Stored data
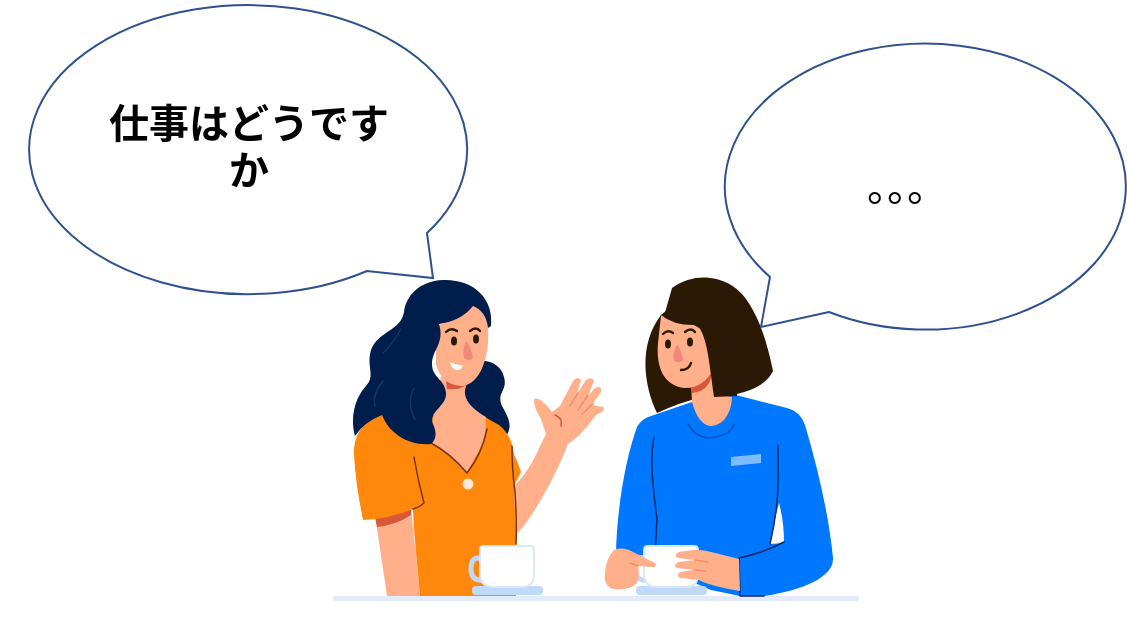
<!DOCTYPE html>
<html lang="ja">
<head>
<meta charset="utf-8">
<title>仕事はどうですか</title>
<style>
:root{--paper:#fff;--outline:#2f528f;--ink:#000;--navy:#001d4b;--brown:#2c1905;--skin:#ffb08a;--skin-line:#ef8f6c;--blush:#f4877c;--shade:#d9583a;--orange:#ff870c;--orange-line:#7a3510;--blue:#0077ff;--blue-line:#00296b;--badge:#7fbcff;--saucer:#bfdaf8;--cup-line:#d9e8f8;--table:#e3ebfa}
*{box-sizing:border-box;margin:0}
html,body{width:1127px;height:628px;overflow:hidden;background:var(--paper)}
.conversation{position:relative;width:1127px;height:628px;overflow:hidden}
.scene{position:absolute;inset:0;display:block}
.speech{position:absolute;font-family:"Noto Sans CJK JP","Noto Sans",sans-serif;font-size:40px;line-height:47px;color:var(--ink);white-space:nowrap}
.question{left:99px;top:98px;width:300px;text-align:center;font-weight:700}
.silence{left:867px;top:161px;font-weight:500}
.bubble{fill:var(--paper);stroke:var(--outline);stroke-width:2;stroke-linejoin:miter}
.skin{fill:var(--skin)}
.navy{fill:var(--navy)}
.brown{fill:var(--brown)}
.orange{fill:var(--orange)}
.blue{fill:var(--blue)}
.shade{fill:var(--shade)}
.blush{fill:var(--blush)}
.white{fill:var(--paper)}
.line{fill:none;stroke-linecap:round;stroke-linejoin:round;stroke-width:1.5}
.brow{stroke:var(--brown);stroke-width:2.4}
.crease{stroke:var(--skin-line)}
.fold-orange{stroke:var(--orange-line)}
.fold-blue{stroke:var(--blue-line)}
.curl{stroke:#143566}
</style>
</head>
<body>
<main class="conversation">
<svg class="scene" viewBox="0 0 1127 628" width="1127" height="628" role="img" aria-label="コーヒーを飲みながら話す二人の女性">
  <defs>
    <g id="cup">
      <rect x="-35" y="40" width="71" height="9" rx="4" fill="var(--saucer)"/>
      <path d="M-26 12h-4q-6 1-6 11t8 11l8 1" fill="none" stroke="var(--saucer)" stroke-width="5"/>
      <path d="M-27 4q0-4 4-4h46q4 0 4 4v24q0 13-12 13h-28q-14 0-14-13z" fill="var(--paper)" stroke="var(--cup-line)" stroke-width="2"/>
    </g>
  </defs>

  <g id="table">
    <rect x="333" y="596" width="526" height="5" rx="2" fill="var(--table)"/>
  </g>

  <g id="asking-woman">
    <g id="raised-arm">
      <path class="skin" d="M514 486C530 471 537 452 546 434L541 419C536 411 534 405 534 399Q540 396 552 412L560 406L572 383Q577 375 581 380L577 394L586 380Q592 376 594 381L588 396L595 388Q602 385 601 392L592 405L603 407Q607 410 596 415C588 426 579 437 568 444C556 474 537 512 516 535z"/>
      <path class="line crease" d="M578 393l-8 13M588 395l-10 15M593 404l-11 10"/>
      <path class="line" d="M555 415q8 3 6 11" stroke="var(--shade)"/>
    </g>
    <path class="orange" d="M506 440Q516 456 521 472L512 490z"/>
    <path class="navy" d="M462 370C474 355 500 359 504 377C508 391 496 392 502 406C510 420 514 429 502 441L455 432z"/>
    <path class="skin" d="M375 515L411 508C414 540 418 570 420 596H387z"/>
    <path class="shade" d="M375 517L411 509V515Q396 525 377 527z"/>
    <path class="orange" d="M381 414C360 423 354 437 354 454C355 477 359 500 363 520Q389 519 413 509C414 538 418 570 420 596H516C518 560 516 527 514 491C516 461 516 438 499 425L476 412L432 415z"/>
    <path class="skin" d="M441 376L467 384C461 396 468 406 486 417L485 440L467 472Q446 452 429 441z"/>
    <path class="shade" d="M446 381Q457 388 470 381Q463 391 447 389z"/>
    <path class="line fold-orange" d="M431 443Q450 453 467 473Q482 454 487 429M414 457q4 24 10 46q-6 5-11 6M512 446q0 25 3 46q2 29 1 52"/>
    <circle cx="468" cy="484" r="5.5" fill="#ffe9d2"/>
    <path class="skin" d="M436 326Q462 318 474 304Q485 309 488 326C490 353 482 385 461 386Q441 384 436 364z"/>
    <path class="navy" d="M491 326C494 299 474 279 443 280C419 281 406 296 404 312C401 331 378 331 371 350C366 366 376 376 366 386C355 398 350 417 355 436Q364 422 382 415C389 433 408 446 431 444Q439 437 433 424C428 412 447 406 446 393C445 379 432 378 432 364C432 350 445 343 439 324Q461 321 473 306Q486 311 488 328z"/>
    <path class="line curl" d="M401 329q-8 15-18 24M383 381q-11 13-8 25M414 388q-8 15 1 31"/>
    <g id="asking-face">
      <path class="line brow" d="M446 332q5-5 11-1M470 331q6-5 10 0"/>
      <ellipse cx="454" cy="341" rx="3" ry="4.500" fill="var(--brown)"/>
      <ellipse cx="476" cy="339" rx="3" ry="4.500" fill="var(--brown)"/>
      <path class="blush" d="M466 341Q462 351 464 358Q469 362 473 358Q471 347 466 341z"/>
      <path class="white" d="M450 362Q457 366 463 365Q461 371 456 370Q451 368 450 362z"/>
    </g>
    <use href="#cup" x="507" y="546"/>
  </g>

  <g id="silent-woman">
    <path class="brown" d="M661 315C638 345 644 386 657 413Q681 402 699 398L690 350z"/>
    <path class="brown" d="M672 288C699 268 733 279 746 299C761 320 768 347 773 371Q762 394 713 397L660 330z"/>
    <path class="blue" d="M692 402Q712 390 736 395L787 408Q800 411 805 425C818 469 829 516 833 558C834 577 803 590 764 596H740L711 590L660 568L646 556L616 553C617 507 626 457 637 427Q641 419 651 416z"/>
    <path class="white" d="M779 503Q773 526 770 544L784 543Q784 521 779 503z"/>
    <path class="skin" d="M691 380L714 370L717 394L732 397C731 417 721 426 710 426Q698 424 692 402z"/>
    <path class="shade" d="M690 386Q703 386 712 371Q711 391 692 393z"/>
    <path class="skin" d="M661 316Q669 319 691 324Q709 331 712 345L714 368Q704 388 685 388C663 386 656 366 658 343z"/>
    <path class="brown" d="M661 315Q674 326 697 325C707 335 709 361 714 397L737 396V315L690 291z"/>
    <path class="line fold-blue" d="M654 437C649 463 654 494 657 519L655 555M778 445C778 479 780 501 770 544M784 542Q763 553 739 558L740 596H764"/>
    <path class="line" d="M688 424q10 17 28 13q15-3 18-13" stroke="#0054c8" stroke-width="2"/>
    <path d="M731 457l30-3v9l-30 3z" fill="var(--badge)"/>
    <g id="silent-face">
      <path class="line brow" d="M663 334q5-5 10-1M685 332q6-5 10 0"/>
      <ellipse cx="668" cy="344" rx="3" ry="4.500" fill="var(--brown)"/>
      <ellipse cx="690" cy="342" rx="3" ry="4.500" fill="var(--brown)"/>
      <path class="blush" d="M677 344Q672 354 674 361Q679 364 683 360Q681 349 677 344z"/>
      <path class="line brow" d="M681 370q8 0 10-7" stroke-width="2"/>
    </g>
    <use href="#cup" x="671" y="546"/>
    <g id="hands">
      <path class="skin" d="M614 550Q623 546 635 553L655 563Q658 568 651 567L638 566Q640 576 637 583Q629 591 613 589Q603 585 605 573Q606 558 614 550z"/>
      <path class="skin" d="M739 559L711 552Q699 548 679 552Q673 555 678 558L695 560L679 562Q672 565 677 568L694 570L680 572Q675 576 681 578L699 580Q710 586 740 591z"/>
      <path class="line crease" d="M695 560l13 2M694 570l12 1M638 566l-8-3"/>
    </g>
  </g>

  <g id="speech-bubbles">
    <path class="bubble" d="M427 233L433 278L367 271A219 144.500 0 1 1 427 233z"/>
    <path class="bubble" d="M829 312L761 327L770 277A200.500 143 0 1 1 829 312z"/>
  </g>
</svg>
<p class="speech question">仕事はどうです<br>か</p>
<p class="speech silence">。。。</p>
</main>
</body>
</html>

▶ **Task to complete**
Set apart and copy each line of the records that holds the word "paper".

▶ **Result below**
:root{--paper:#fff;--outline:#2f528f;--ink:#000;--navy:#001d4b;--brown:#2c1905;--skin:#ffb08a;--skin-line:#ef8f6c;--blush:#f4877c;--shade:#d9583a;--orange:#ff870c;--orange-line:#7a3510;--blue:#0077ff;--blue-line:#00296b;--badge:#7fbcff;--saucer:#bfdaf8;--cup-line:#d9e8f8;--table:#e3ebfa}
html,body{width:1127px;height:628px;overflow:hidden;background:var(--paper)}
.bubble{fill:var(--paper);stroke:var(--outline);stroke-width:2;stroke-linejoin:miter}
.white{fill:var(--paper)}
      <path d="M-27 4q0-4 4-4h46q4 0 4 4v24q0 13-12 13h-28q-14 0-14-13z" fill="var(--paper)" stroke="var(--cup-line)" stroke-width="2"/>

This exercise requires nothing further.